Other results indicated uncertainty over increased costs among companies within the industrial sector. Raw material costs were a concern for 47 percent of respondents, while 15 percent said it was the single biggest issue facing their company this year. Rising energy costs was cited by 40 percent of respondents as an area of increased focus, with 12 percent citing it as their greatest concern.

Overall, results of the survey imply optimism within the marketplace. More than 90 percent of survey respondents foresee their spending increasing or remaining the same in the second half of 2006, as compared to the first half of the year.
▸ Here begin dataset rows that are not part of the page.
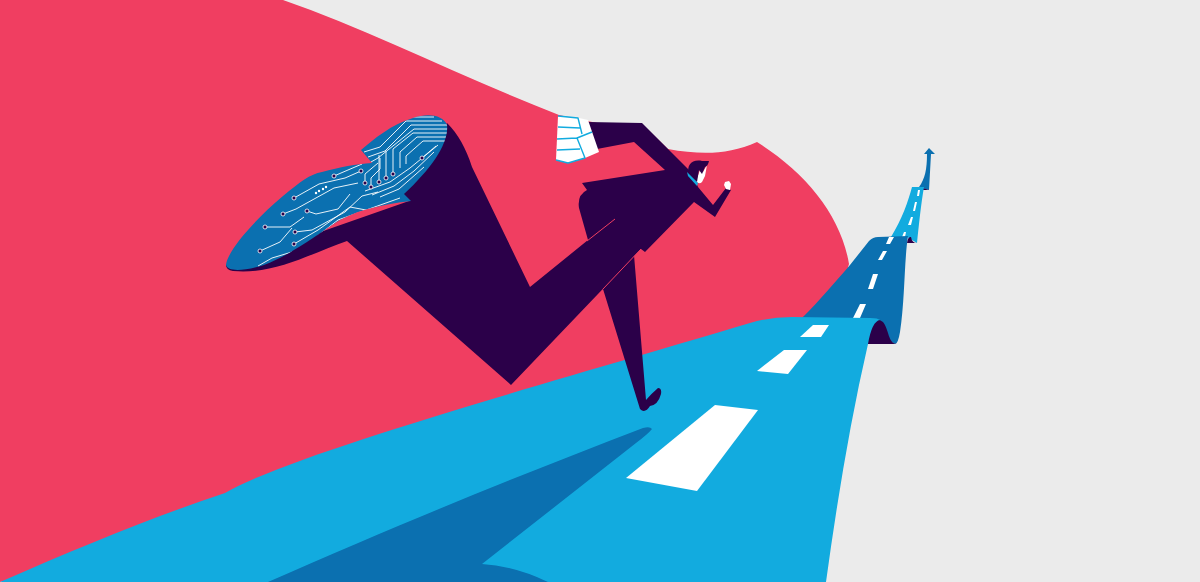
<!DOCTYPE html>
<html lang="en">
<head>
<meta charset="utf-8">
<title>Runner on the rising road</title>
<style>
:root {
  --paper: #ebebeb;
  --coral: #f03e61;
  --sky: #12abdf;
  --blue: #0b70b0;
  --ink: #2b0049;
  --white: #ffffff;
}
html, body { margin: 0; height: 100%; overflow: hidden; background: var(--paper); }
.scene { display: block; width: 1200px; height: 582px; }
.paper { fill: var(--paper); }
.coral { fill: var(--coral); }
.sky { fill: var(--sky); }
.blue { fill: var(--blue); }
.ink { fill: var(--ink); }
.white { fill: var(--white); }
.traces { fill: none; stroke: var(--white); stroke-width: 0.9; stroke-linejoin: round; }
.pads { fill: var(--ink); stroke: var(--white); stroke-width: 0.8; }
.cuff-lines { fill: none; stroke: var(--sky); stroke-width: 1.4; stroke-linejoin: round; }
.seam { fill: none; stroke: var(--coral); stroke-width: 1; }
</style>
</head>
<body>
<svg class="scene" viewBox="0 0 1200 582" role="img" aria-label="A businessman with a circuit-patterned sole sprints along a road that climbs into an arrow">
  <defs>
    <path id="sole-shape" d="M226 265C227 252 252 222 283 196C300 182 310 174 322 172C340 167 356 164 372 163L361 150C374 139 392 124 413 118C428 113 443 115 447 125C449 143 432 168 404 194L411 201C378 205 352 211 332 225C306 243 285 257 264 265C244 271 228 272 226 265Z"/>
    <clipPath id="sole-clip"><use href="#sole-shape"/></clipPath>
    <circle id="pad" r="2"/>
  </defs>

  <rect class="paper" width="1200" height="582"/>

  <path id="backdrop" class="coral" d="M0 0H283C372 31 466 79 559 115L597 123L642 124L668 149C701 155 728 155 757 142C805 172 841 215 849 264L830 330L640 420L0 582Z"/>

  <g id="road">
    <g id="far-road">
      <path class="blue" d="M919 187C925 179 927 169 927 154H924L929 148L935 154H931L929 190Z"/>
      <path class="ink" d="M920 187L929 190H922Z"/>
      <path class="sky" d="M891 237C902 219 908 202 912 187H924C921 204 919 224 917 243L907 237Z"/>
      <path class="white" d="M918 190H920L919 196H917ZM915 202H917L915 211H913ZM911 217H913L911 225H908ZM904 232H906L905 237H902Z"/>
    </g>
    <g id="middle-road">
      <path class="blue" d="M802 318C820 300 836 281 850 265L869 241Q873 237 878 237L908 236C904 262 905 300 900 332Q898 344 895 344L870 330Z"/>
      <path class="ink" d="M907 243Q908 236 911 237Q912 243 917 243Z"/>
      <path class="white" d="M889 237H894L890 244H886ZM883 251H887L882 260H878ZM873 274H878L873 289H868ZM860 304H866L860 318H853Z"/>
      <path class="ink" d="M866 344L872 322Q877 317 883 322C889 329 888 344 897 344Z"/>
    </g>
    <path id="near-road" class="sky" d="M0 582C80 547 153 517 225 493C295 452 570 377 750 323Q770 317 792 317L870 318Q878 318 880 320Q872 321 868 344C850 422 837 502 826 582Z"/>
    <path id="shadow" class="blue" d="M268 582C402 523 520 475 643 428Q650 426 652 429Q648 434 636 443L482 564Q515 566 548 582Z"/>
    <g id="lane-marks" class="white">
      <polygon points="813,325 829,325 821,337 800,337"/>
      <polygon points="784,350 807,350 788,374 757,371"/>
      <polygon points="715,405 758,410 697,491 626,478"/>
    </g>
  </g>

  <g id="runner">
    <path id="front-leg" class="ink" d="M588 240L603 289L640 409Q645 414 650 406Q658 405 661 394Q662 388 658 388Q651 394 646 400L634 255L650 225Z"/>
    <path id="suit" class="ink" d="M582 183L665 170L634 142L597 149L588 122L642 123L692 173L698 187L713 205L726 188L731 190L715 217L694 202L645 252L641 249L511 385L347 241C310 254 273 275 233 271Q226 270 226 265L409 201L403 194L447 123C458 134 466 148 472 167L530 287L588 240L579 208Q577 195 587 190Z"/>
    <path class="seam" d="M587 241L615 219M641 249L603 289"/>

    <g id="trailing-hand">
      <path class="white" d="M558 116L579 118L588 120L599 152L585 158L568 163L556 160Z"/>
      <path class="cuff-lines" d="M558 116L578 118L582 134M558 127L580 128M557 139L577 138M557 150L580 149M556 160L568 163L585 158L577 138L592 132"/>
    </g>

    <g id="head">
      <path class="white" d="M696 181L700 170L703 172L707 165L705 176L702 182Q699 185 696 181Z"/>
      <path class="ink" d="M689 175C686 165 692 159 702 161L709 161Q708 166 705 167L702 174L699 170L697 182Z"/>
      <path class="sky" d="M687 172L698 183L697 186L688 176Z"/>
    </g>
    <path id="leading-fist" class="white" d="M724 185L725 182L729 181L731 184L730 190L726 189Z"/>

    <g id="sole">
      <use class="blue" href="#sole-shape"/>
      <g clip-path="url(#sole-clip)">
        <g class="traces">
          <path id="heel-traces" d="M364 152L380 147L406 121H442M368 157L385 151L411 125H448M404 117H434M371 162L378 158L414 129H448"/>
          <path id="arch-traces" d="M365 183V174L378 163M371 187V178L380 169V158M379 182V155M386 178V151M393 174V149L413 133H448M400 168V152L417 137H447M406 164V156L423 141H446M365 191L390 182L410 168L438 145M372 195L394 186L414 171L434 152M422 158L436 146M380 197L399 189L424 167"/>
          <path id="toe-traces" d="M334 176L362 164M361 171L345 178L319 184L294 198M283 214L296 209L334 188L358 183M265 227L290 227L304 217M307 211L316 214L338 209L350 194M295 232L312 230L345 212L362 196L378 192M294 244L318 230L350 207L366 210M260 251L280 242L292 228M315 238L338 220L400 198M258 266L272 258L292 252"/>
        </g>
        <g class="pads">
          <use href="#pad" x="334" y="176"/><use href="#pad" x="361" y="171"/>
          <use href="#pad" x="365" y="183"/><use href="#pad" x="371" y="187"/>
          <use href="#pad" x="379" y="182"/><use href="#pad" x="386" y="178"/>
          <use href="#pad" x="393" y="174"/><use href="#pad" x="422" y="158"/>
          <use href="#pad" x="294" y="198"/><use href="#pad" x="283" y="214"/>
          <use href="#pad" x="265" y="227"/><use href="#pad" x="307" y="211"/>
          <use href="#pad" x="295" y="232"/><use href="#pad" x="294" y="244"/>
          <use href="#pad" x="260" y="251"/>
        </g>
        <g class="white">
          <circle cx="316" cy="193" r="1.2"/><circle cx="319" cy="191" r="1.2"/>
          <circle cx="323" cy="189" r="1.2"/><circle cx="326" cy="187" r="1.2"/>
        </g>
      </g>
    </g>
  </g>
</svg>
</body>
</html>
Additionally, 71 percent of companies anticipate their 2006 revenue will be ahead of 2005.

Sales and operations planning Traditional S&OP Seen Failing to Improve Corporate Performance

Companies' sales and operations planning (S&OP) processes are failing to improve enterprise-wide performance, and few companies believe that their S&OP process is adequate, according to a new Aberdeen benchmark report of more than 140 companies. "Current S&OP processes are failing to deliver the financial results expected," said Nari Viswanathan, research director at Aberdeen and author of the report. "Our research shows that best-in-class companies are moving past traditional S&OP toward 'integrated business planning.' This is a technology-enabled process that supports profit optimization and includes all elements of demand, supply and financial analysis in relation to business goals and strategy."

According to the Aberdeen report, companies today have under-invested in supporting S&OP technology:

  • More than 40 percent of respondents report they use spreadsheets for their S&OP processes;
  • Only 16 percent of companies employ best-of-breed S&OP technology.

"One impact of poor technology is that three-quarters of companies say they don't have adequate executive-level reporting on the key performance indicators of their S&OP process," added Viswanathan.

Fortunately, Viswanathan said, companies with best-in-class order fill rates plan to spend more on S&OP technology than their peers (an average of $250,000), indicating that the best-in-class companies see S&OP technology as critical to improving on their already strong corporate performance.